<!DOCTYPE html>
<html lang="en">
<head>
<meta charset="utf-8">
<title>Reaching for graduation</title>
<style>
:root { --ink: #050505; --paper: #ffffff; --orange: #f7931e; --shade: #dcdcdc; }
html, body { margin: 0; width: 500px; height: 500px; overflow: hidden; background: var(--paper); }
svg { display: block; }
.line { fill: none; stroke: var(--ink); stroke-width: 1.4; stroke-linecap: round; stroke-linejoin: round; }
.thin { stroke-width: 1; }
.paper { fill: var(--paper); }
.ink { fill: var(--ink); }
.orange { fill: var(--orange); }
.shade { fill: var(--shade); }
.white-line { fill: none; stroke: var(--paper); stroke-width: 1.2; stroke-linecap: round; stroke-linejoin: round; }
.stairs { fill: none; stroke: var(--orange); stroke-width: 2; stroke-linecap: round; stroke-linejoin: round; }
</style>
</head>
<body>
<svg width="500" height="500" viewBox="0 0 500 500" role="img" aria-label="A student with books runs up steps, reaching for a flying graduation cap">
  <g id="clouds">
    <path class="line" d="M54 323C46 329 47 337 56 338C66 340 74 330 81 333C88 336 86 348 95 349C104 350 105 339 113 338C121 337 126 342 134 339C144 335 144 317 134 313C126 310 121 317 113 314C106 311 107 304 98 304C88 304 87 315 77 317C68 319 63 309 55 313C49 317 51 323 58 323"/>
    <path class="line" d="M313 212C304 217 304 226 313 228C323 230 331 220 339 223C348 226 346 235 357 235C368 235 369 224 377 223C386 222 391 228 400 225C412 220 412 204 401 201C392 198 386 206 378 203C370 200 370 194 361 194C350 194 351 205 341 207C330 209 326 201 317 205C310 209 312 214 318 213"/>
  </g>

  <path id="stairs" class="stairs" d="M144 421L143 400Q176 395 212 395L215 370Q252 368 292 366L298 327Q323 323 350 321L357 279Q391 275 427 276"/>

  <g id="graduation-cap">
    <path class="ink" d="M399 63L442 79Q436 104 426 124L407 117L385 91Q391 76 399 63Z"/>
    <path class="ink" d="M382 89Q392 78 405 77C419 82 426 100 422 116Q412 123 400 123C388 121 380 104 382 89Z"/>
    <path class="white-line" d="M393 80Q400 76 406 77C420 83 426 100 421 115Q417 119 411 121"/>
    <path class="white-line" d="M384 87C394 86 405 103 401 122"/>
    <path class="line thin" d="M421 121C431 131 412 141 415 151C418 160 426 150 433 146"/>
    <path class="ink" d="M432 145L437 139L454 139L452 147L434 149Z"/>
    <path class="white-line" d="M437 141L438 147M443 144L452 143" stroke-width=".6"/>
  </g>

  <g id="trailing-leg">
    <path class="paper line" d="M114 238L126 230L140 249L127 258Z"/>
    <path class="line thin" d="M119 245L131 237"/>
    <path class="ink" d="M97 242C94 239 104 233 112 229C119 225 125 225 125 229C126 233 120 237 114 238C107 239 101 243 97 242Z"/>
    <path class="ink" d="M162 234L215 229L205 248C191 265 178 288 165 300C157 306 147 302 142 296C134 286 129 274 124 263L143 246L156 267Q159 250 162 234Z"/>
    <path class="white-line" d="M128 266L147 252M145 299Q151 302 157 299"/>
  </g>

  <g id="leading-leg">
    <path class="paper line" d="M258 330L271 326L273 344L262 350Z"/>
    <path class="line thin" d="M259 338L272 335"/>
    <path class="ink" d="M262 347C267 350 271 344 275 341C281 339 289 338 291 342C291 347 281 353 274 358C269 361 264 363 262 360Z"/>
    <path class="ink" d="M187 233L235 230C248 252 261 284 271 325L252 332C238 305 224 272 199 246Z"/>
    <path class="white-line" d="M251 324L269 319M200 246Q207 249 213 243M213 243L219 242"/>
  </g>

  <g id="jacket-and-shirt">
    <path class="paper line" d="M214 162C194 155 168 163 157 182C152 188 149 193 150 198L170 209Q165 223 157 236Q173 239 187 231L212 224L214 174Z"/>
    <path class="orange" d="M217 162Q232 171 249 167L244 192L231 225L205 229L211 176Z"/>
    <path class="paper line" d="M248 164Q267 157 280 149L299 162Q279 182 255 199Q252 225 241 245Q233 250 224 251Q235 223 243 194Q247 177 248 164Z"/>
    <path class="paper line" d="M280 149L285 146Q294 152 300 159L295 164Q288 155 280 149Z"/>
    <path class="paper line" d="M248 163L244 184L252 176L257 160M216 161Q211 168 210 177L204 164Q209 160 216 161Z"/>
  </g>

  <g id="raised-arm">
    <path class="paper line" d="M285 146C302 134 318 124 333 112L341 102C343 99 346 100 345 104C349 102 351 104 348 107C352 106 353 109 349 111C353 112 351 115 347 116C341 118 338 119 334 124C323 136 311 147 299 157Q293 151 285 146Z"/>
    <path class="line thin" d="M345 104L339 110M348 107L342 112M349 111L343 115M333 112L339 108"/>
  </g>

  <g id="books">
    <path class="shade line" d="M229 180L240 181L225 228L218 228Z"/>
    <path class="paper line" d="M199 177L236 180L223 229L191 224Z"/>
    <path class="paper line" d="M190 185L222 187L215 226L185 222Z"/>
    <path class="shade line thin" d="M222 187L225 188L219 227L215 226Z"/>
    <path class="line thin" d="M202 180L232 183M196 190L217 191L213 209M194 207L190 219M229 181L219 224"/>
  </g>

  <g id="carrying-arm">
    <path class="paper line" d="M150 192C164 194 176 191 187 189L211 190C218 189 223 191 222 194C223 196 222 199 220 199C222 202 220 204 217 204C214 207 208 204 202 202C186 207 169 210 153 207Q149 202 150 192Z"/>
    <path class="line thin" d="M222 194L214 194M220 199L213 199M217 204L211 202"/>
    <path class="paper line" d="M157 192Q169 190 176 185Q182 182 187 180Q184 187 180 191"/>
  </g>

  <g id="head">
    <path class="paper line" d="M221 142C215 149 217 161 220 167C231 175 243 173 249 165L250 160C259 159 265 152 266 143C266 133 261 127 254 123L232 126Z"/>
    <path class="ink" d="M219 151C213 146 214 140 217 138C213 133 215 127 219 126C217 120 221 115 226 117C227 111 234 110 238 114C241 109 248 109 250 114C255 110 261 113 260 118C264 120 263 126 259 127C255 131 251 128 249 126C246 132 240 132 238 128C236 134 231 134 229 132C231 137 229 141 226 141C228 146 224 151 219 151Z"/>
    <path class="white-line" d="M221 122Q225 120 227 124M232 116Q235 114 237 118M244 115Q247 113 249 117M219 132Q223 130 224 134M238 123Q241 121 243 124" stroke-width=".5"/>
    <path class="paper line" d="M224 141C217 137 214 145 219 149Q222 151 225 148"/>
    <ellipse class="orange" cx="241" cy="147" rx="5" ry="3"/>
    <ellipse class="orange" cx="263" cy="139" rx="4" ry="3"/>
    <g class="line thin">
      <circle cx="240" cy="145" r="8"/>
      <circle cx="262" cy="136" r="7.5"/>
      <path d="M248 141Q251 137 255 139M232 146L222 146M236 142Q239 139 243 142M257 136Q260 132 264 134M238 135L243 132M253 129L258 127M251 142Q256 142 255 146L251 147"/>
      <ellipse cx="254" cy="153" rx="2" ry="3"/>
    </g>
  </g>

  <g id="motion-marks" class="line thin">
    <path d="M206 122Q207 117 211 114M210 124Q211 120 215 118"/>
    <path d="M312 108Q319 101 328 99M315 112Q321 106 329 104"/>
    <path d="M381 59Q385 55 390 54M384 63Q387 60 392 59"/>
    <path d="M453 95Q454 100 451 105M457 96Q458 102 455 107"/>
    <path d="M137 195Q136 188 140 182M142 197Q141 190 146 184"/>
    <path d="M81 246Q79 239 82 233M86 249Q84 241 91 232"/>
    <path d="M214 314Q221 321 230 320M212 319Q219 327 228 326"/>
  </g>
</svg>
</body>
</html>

---

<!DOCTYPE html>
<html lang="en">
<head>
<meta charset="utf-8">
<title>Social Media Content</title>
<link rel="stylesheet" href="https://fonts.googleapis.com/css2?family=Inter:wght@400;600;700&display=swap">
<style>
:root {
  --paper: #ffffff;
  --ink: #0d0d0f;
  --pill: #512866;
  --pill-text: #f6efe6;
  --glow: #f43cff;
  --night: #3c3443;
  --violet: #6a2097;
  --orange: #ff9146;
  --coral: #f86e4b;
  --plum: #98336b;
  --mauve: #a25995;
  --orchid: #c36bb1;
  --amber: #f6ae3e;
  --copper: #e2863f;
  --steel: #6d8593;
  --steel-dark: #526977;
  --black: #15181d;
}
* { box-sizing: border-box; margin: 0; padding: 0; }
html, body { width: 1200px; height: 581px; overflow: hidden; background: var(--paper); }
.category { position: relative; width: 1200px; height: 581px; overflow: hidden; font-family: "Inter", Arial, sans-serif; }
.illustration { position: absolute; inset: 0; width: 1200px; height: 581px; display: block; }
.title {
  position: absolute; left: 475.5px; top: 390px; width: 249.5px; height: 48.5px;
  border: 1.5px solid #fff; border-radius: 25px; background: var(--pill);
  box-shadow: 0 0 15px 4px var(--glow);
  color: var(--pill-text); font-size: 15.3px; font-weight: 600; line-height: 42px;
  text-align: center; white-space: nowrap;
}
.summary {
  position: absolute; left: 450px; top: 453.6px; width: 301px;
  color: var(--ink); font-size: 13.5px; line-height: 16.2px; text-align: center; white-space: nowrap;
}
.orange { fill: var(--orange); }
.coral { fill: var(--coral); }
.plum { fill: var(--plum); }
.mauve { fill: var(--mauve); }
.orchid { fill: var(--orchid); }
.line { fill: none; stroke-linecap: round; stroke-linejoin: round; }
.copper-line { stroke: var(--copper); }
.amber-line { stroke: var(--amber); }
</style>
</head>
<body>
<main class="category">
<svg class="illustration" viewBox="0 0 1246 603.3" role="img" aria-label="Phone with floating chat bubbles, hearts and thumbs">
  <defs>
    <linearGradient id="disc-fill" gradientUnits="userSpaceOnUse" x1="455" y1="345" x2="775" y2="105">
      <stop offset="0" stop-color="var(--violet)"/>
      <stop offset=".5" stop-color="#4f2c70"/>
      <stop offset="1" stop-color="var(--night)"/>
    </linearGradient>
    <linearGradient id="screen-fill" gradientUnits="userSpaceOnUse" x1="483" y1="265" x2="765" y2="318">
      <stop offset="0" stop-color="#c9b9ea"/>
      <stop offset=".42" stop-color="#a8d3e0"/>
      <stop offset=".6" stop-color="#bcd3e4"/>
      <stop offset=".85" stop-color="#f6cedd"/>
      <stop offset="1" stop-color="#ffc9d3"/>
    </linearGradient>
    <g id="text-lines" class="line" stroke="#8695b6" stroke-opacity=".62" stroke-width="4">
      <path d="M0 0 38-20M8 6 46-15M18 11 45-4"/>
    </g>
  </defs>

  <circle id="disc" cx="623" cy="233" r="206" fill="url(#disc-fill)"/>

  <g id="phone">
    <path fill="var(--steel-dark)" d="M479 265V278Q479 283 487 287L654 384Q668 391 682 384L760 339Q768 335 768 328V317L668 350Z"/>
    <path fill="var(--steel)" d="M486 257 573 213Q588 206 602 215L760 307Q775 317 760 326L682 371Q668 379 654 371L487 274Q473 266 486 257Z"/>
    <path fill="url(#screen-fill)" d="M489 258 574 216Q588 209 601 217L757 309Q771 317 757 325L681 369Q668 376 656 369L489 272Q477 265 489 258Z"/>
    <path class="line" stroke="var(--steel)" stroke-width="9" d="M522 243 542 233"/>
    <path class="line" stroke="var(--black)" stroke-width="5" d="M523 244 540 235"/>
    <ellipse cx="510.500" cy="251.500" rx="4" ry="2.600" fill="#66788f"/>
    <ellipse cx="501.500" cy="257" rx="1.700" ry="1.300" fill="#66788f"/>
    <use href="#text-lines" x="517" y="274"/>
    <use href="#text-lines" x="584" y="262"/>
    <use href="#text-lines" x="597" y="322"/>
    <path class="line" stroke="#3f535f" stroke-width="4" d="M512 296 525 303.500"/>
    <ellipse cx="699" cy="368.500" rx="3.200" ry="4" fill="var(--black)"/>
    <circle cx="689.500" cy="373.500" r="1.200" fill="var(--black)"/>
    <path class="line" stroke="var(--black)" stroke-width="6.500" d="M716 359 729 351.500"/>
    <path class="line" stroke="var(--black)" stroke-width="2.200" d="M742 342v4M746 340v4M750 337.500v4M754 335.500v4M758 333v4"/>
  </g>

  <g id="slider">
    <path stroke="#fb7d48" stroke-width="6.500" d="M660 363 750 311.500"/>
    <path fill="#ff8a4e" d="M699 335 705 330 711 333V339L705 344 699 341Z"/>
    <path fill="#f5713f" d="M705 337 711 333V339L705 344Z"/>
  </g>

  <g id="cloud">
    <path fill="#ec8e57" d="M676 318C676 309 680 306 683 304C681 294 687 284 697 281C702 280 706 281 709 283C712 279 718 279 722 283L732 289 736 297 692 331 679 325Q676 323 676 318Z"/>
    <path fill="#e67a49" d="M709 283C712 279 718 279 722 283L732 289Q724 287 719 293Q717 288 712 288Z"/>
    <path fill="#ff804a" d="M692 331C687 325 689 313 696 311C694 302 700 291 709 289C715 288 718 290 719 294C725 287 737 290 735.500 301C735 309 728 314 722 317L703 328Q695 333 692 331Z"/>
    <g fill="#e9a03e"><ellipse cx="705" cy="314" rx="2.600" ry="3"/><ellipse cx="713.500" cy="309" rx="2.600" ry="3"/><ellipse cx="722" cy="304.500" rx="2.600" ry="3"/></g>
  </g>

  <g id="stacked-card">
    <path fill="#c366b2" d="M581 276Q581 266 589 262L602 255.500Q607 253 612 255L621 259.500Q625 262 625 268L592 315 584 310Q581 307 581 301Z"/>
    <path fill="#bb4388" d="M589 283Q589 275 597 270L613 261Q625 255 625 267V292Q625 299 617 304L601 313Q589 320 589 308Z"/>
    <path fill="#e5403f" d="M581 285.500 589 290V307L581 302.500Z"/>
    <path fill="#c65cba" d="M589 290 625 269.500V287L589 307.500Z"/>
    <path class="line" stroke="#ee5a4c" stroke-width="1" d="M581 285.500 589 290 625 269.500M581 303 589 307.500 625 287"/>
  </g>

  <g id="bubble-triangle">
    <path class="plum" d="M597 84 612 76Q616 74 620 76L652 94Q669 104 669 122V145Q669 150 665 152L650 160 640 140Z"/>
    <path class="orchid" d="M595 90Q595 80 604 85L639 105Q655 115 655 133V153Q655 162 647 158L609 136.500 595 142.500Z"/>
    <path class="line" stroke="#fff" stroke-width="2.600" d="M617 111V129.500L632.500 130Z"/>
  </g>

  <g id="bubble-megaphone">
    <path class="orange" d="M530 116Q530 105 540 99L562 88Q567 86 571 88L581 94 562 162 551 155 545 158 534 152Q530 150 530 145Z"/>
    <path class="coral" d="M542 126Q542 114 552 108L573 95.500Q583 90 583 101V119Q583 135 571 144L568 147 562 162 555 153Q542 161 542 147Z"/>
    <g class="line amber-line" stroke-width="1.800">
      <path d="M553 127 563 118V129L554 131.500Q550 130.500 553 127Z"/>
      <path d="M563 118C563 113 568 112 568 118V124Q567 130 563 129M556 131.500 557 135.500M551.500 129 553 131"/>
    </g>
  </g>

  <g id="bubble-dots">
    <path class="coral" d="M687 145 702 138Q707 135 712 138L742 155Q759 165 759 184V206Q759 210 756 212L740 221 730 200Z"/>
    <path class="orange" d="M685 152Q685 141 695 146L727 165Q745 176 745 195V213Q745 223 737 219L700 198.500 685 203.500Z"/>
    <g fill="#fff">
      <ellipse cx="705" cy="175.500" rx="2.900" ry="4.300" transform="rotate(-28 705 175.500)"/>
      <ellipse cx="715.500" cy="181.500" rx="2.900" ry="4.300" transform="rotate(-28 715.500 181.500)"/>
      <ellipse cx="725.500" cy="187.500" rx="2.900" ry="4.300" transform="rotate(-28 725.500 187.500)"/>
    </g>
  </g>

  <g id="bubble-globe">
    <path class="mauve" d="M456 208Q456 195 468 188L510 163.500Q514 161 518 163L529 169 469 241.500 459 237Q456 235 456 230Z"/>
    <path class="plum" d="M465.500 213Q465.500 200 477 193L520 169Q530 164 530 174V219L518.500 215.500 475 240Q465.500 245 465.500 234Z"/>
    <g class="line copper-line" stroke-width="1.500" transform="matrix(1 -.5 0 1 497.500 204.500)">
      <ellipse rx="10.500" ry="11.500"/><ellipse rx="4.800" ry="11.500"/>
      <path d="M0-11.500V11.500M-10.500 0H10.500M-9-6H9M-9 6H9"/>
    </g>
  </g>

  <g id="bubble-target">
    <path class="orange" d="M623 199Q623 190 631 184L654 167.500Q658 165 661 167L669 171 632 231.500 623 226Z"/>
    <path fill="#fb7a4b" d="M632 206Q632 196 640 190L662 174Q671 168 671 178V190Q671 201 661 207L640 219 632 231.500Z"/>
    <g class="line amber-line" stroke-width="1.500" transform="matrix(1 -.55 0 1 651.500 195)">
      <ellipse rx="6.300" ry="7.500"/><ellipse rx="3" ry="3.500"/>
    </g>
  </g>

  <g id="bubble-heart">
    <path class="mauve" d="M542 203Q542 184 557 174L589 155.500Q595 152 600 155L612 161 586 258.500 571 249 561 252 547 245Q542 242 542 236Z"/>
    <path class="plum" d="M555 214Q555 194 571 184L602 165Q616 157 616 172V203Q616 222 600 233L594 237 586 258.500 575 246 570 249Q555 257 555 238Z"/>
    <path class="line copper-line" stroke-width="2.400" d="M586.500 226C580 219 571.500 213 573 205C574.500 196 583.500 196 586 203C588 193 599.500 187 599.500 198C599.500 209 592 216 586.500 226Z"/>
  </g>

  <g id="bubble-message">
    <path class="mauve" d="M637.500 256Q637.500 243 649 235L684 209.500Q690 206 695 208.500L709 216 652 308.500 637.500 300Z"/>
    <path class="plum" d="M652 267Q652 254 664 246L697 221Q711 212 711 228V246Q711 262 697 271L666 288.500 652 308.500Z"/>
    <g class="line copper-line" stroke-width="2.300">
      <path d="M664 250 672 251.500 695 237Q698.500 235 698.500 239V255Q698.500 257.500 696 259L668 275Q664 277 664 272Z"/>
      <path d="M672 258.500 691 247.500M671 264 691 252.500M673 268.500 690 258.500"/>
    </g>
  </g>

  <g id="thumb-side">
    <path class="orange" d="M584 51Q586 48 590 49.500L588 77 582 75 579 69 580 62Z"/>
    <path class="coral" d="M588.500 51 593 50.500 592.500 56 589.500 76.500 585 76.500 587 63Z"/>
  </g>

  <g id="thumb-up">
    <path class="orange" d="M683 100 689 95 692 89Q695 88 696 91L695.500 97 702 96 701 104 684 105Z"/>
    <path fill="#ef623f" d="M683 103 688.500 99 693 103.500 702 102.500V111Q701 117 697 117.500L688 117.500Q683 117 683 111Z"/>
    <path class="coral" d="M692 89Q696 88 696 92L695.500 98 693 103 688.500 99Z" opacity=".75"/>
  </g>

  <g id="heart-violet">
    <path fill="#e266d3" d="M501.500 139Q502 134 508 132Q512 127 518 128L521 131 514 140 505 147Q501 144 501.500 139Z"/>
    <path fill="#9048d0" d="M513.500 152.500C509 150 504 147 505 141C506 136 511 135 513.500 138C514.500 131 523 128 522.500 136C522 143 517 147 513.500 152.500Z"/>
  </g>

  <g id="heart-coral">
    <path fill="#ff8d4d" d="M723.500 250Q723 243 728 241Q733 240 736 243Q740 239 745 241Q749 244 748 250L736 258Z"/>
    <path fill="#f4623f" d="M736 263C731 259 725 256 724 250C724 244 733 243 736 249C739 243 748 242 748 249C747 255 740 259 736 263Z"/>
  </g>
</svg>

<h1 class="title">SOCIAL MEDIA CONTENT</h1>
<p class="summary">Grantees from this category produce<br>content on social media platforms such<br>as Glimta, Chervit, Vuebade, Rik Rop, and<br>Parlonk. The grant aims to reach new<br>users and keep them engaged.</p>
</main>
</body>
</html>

▶ **Work request**: When you reach the line with "180L240 181L225 228L218" in the records above, start writing out lines exactly, and stop once the line with "151C213 146 214" has been written; include nothing else.

▶ **Solved exercise**:
    <path class="shade line" d="M229 180L240 181L225 228L218 228Z"/>
    <path class="paper line" d="M199 177L236 180L223 229L191 224Z"/>
    <path class="paper line" d="M190 185L222 187L215 226L185 222Z"/>
    <path class="shade line thin" d="M222 187L225 188L219 227L215 226Z"/>
    <path class="line thin" d="M202 180L232 183M196 190L217 191L213 209M194 207L190 219M229 181L219 224"/>
  </g>

  <g id="carrying-arm">
    <path class="paper line" d="M150 192C164 194 176 191 187 189L211 190C218 189 223 191 222 194C223 196 222 199 220 199C222 202 220 204 217 204C214 207 208 204 202 202C186 207 169 210 153 207Q149 202 150 192Z"/>
    <path class="line thin" d="M222 194L214 194M220 199L213 199M217 204L211 202"/>
    <path class="paper line" d="M157 192Q169 190 176 185Q182 182 187 180Q184 187 180 191"/>
  </g>

  <g id="head">
    <path class="paper line" d="M221 142C215 149 217 161 220 167C231 175 243 173 249 165L250 160C259 159 265 152 266 143C266 133 261 127 254 123L232 126Z"/>
    <path class="ink" d="M219 151C213 146 214 140 217 138C213 133 215 127 219 126C217 120 221 115 226 117C227 111 234 110 238 114C241 109 248 109 250 114C255 110 261 113 260 118C264 120 263 126 259 127C255 131 251 128 249 126C246 132 240 132 238 128C236 134 231 134 229 132C231 137 229 141 226 141C228 146 224 151 219 151Z"/>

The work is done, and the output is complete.